| Supplied records |

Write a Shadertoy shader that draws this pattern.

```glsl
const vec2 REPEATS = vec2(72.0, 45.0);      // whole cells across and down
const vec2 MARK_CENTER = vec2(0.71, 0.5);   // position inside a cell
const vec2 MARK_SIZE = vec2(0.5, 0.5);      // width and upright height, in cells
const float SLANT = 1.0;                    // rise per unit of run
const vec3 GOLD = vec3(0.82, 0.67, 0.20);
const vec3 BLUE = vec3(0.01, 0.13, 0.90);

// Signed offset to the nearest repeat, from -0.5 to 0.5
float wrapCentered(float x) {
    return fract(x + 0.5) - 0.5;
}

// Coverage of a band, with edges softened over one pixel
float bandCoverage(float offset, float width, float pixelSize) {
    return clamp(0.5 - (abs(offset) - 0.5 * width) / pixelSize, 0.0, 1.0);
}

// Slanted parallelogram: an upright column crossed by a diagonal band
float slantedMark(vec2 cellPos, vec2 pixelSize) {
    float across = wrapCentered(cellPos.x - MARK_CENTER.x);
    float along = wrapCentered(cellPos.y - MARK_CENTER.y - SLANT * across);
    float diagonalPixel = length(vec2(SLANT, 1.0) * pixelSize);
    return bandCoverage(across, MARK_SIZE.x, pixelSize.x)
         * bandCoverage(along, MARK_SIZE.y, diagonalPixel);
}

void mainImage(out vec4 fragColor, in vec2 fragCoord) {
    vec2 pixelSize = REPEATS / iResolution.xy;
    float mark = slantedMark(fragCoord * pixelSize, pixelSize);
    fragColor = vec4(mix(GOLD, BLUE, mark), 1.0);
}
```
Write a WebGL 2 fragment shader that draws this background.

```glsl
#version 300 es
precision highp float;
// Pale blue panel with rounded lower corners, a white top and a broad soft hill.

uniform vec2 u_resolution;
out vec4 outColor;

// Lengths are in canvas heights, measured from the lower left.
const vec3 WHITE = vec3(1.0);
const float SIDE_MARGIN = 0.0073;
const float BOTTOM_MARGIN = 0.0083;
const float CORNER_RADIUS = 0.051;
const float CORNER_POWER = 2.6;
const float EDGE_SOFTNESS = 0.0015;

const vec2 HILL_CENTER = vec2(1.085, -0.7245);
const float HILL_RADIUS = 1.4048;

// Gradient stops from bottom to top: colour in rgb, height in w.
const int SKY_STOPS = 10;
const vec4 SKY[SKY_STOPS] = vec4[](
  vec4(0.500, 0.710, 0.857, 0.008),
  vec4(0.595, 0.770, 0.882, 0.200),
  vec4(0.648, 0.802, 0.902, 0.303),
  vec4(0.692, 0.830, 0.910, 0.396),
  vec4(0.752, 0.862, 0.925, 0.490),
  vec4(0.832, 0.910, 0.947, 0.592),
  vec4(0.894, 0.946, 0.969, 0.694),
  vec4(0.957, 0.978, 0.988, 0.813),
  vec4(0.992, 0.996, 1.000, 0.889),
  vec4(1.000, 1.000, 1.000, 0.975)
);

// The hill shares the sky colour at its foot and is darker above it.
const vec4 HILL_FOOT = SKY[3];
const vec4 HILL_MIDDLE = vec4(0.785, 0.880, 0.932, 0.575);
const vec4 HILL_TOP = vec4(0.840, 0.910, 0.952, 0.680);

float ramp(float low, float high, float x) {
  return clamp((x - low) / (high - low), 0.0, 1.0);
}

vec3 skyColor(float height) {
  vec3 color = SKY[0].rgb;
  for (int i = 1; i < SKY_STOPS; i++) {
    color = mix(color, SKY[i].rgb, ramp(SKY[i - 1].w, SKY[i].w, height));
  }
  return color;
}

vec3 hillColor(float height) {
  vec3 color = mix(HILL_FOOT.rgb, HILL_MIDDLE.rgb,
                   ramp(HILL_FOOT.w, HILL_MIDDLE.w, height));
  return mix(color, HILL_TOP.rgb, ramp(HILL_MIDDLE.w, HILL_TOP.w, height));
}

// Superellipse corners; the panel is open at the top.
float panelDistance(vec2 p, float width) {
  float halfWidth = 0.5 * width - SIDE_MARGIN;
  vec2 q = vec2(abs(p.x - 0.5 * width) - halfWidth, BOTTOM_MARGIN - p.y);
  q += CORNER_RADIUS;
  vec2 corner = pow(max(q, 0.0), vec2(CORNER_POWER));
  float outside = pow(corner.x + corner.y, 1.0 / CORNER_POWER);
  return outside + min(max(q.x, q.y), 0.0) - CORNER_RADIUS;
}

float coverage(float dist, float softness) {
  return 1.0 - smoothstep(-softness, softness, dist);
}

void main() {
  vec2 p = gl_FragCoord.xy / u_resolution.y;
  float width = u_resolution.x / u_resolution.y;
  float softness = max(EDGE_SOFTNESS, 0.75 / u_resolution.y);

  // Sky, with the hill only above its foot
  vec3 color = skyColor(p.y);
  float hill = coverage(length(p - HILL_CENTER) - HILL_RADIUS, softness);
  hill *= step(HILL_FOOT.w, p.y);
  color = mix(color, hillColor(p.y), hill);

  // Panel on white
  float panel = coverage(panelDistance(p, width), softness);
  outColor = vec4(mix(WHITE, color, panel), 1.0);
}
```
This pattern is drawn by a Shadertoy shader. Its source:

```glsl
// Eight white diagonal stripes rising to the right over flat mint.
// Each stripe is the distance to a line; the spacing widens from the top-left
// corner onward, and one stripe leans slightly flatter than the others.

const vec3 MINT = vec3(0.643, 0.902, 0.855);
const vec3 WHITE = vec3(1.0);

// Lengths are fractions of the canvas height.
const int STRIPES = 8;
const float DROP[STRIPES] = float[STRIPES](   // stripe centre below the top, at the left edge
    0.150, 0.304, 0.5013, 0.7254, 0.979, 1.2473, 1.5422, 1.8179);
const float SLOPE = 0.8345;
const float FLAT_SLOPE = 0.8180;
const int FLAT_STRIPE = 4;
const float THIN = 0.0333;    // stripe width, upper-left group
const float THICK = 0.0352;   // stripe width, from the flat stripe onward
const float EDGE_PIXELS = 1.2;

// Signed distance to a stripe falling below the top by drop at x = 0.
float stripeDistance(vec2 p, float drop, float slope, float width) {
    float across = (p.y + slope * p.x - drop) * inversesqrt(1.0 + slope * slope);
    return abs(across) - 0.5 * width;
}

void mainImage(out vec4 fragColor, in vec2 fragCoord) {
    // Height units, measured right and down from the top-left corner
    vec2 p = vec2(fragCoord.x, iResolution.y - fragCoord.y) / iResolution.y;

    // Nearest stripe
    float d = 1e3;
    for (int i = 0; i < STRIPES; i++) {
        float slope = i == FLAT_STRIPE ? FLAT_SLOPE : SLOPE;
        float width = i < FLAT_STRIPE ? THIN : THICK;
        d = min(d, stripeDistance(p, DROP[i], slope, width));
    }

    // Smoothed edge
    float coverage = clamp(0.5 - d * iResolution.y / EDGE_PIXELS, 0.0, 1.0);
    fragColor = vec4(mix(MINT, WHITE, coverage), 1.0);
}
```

| To do |
Where a line of the material holds the word "fragColor", copy that line.

| Result |
void mainImage(out vec4 fragColor, in vec2 fragCoord) {
    fragColor = vec4(mix(GOLD, BLUE, mark), 1.0);
void mainImage(out vec4 fragColor, in vec2 fragCoord) {
    fragColor = vec4(mix(MINT, WHITE, coverage), 1.0);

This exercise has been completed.